**Directions for this task:** If a record below holds a picture, leave the picture out and copy the rest exactly.

**Data records:**
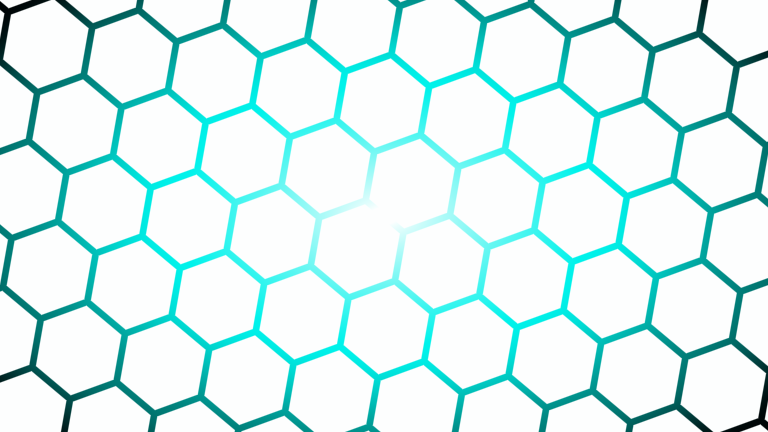
Reproduce this background procedurally as a WebGL 1 fragment shader.

```glsl
precision highp float;

uniform vec2 u_resolution;

#define CELL_SIZE 0.198
#define CELL_ORIGIN vec2(0.065, 0.075)
#define TILT 0.1745
#define LINE_HALF_WIDTH 0.0077
#define GLOW_STRETCH 1.6
#define PAPER vec3(0.993, 0.997, 0.997)
#define CYAN vec3(0.0, 0.95, 0.92)
#define TEAL vec3(0.0, 0.46, 0.44)
#define INK vec3(0.0, 0.02, 0.025)

// Offset from the nearest centre of a unit hexagon lattice
vec2 hexOffset(vec2 p) {
    vec2 period = vec2(1.0, 1.73205);
    vec2 a = mod(p, period) - 0.5 * period;
    vec2 b = mod(p - 0.5 * period, period) - 0.5 * period;
    return dot(a, a) < dot(b, b) ? a : b;
}

// Distance to the border of the enclosing hexagon
float hexEdge(vec2 p) {
    vec2 q = abs(hexOffset(p));
    return 0.5 - max(q.x, dot(q, vec2(0.5, 0.866025)));
}

// Line colour from the white core out to the dark corners
vec3 glowColor(float r) {
    float core = pow(clamp((r - 0.02) / 0.28, 0.0, 1.0), 0.8);
    vec3 color = mix(PAPER, CYAN, core);
    color = mix(color, TEAL, smoothstep(0.30, 0.59, r));
    return mix(color, INK, smoothstep(0.55, 0.73, r));
}

void main() {
    // Centred coordinates in units of the canvas height
    vec2 p = (gl_FragCoord.xy - 0.5 * u_resolution) / u_resolution.y;
    float pixel = 1.0 / u_resolution.y;

    // Tilted honeycomb
    float c = cos(TILT);
    float s = sin(TILT);
    vec2 local = p - CELL_ORIGIN;
    vec2 tilted = vec2(c * local.x - s * local.y, s * local.x + c * local.y);
    float edge = hexEdge(tilted / CELL_SIZE) * CELL_SIZE;
    float line = 1.0 - smoothstep(-0.8 * pixel, 0.8 * pixel, edge - LINE_HALF_WIDTH);

    // Elliptical glow tints the lines
    float radius = length(p / vec2(GLOW_STRETCH, 1.0));
    gl_FragColor = vec4(mix(PAPER, glowColor(radius), line), 1.0);
}
```
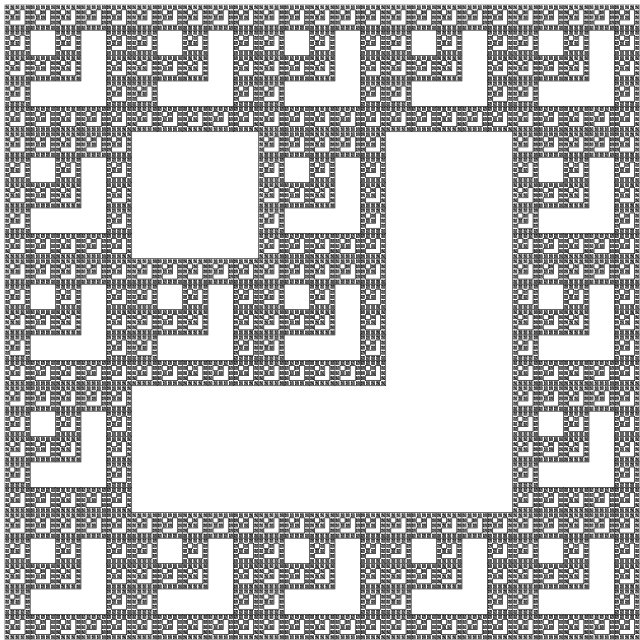
This pattern is drawn by a WebGL 1 fragment shader. Its source:

```glsl
precision highp float;
uniform vec2 u_resolution;

// Signed distance to the square spanning lo..hi on both axes
float square(vec2 p, float lo, float hi) {
  vec2 d = abs(p - 0.5 * (lo + hi)) - 0.5 * (hi - lo);
  return max(d.x, d.y);
}

// Holes of the 5 by 5 motif: a small square and an L
float holes(vec2 q) {
  float ell = max(square(q, 1.0, 4.0), -square(q, 0.0, 3.0));
  return min(square(q, 1.0, 2.0), ell);
}

// Distance to the nearest outline of the nested carpet
float carpetLine(vec2 p) {
  float nearest = 1.0;
  float cell = 0.2;
  for (int level = 0; level < 4; level++) {
    vec2 q = fract(p) * 5.0;
    float hole = holes(q);
    nearest = min(nearest, abs(hole) * cell);
    // Frame each block of fine tiles
    if (level == 2) nearest = min(nearest, abs(square(q, 0.0, 5.0)) * cell);
    if (hole < 0.0) break;
    p = q;
    cell *= 0.2;
  }
  return nearest;
}

void main() {
  float side = min(u_resolution.x, u_resolution.y);
  vec2 margin = 0.5 * (u_resolution - side);
  float soft = 0.125 / side;
  float ink = 0.0;

  // Average a 4 by 4 grid of samples inside the pixel
  for (int j = 0; j < 4; j++) {
    for (int i = 0; i < 4; i++) {
      vec2 offset = (vec2(float(i), float(j)) - 1.5) * 0.25;
      vec2 uv = (gl_FragCoord.xy + offset - margin) / side;
      vec2 p = (vec2(uv.x, 1.0 - uv.y) - 0.0074) / 0.9922;
      if (square(p, 0.0, 1.0) < 0.0) {
        ink += 1.0 - smoothstep(0.0005 - soft, 0.0005 + soft, carpetLine(p));
      }
    }
  }
  gl_FragColor = vec4(vec3(1.0 - ink / 16.0), 1.0);
}
```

**Answer area:**
Reproduce this background procedurally as a WebGL 1 fragment shader.

```glsl
precision highp float;

uniform vec2 u_resolution;

#define CELL_SIZE 0.198
#define CELL_ORIGIN vec2(0.065, 0.075)
#define TILT 0.1745
#define LINE_HALF_WIDTH 0.0077
#define GLOW_STRETCH 1.6
#define PAPER vec3(0.993, 0.997, 0.997)
#define CYAN vec3(0.0, 0.95, 0.92)
#define TEAL vec3(0.0, 0.46, 0.44)
#define INK vec3(0.0, 0.02, 0.025)

// Offset from the nearest centre of a unit hexagon lattice
vec2 hexOffset(vec2 p) {
    vec2 period = vec2(1.0, 1.73205);
    vec2 a = mod(p, period) - 0.5 * period;
    vec2 b = mod(p - 0.5 * period, period) - 0.5 * period;
    return dot(a, a) < dot(b, b) ? a : b;
}

// Distance to the border of the enclosing hexagon
float hexEdge(vec2 p) {
    vec2 q = abs(hexOffset(p));
    return 0.5 - max(q.x, dot(q, vec2(0.5, 0.866025)));
}

// Line colour from the white core out to the dark corners
vec3 glowColor(float r) {
    float core = pow(clamp((r - 0.02) / 0.28, 0.0, 1.0), 0.8);
    vec3 color = mix(PAPER, CYAN, core);
    color = mix(color, TEAL, smoothstep(0.30, 0.59, r));
    return mix(color, INK, smoothstep(0.55, 0.73, r));
}

void main() {
    // Centred coordinates in units of the canvas height
    vec2 p = (gl_FragCoord.xy - 0.5 * u_resolution) / u_resolution.y;
    float pixel = 1.0 / u_resolution.y;

    // Tilted honeycomb
    float c = cos(TILT);
    float s = sin(TILT);
    vec2 local = p - CELL_ORIGIN;
    vec2 tilted = vec2(c * local.x - s * local.y, s * local.x + c * local.y);
    float edge = hexEdge(tilted / CELL_SIZE) * CELL_SIZE;
    float line = 1.0 - smoothstep(-0.8 * pixel, 0.8 * pixel, edge - LINE_HALF_WIDTH);

    // Elliptical glow tints the lines
    float radius = length(p / vec2(GLOW_STRETCH, 1.0));
    gl_FragColor = vec4(mix(PAPER, glowColor(radius), line), 1.0);
}
```
This pattern is drawn by a WebGL 1 fragment shader. Its source:

```glsl
precision highp float;
uniform vec2 u_resolution;

// Signed distance to the square spanning lo..hi on both axes
float square(vec2 p, float lo, float hi) {
  vec2 d = abs(p - 0.5 * (lo + hi)) - 0.5 * (hi - lo);
  return max(d.x, d.y);
}

// Holes of the 5 by 5 motif: a small square and an L
float holes(vec2 q) {
  float ell = max(square(q, 1.0, 4.0), -square(q, 0.0, 3.0));
  return min(square(q, 1.0, 2.0), ell);
}

// Distance to the nearest outline of the nested carpet
float carpetLine(vec2 p) {
  float nearest = 1.0;
  float cell = 0.2;
  for (int level = 0; level < 4; level++) {
    vec2 q = fract(p) * 5.0;
    float hole = holes(q);
    nearest = min(nearest, abs(hole) * cell);
    // Frame each block of fine tiles
    if (level == 2) nearest = min(nearest, abs(square(q, 0.0, 5.0)) * cell);
    if (hole < 0.0) break;
    p = q;
    cell *= 0.2;
  }
  return nearest;
}

void main() {
  float side = min(u_resolution.x, u_resolution.y);
  vec2 margin = 0.5 * (u_resolution - side);
  float soft = 0.125 / side;
  float ink = 0.0;

  // Average a 4 by 4 grid of samples inside the pixel
  for (int j = 0; j < 4; j++) {
    for (int i = 0; i < 4; i++) {
      vec2 offset = (vec2(float(i), float(j)) - 1.5) * 0.25;
      vec2 uv = (gl_FragCoord.xy + offset - margin) / side;
      vec2 p = (vec2(uv.x, 1.0 - uv.y) - 0.0074) / 0.9922;
      if (square(p, 0.0, 1.0) < 0.0) {
        ink += 1.0 - smoothstep(0.0005 - soft, 0.0005 + soft, carpetLine(p));
      }
    }
  }
  gl_FragColor = vec4(vec3(1.0 - ink / 16.0), 1.0);
}
```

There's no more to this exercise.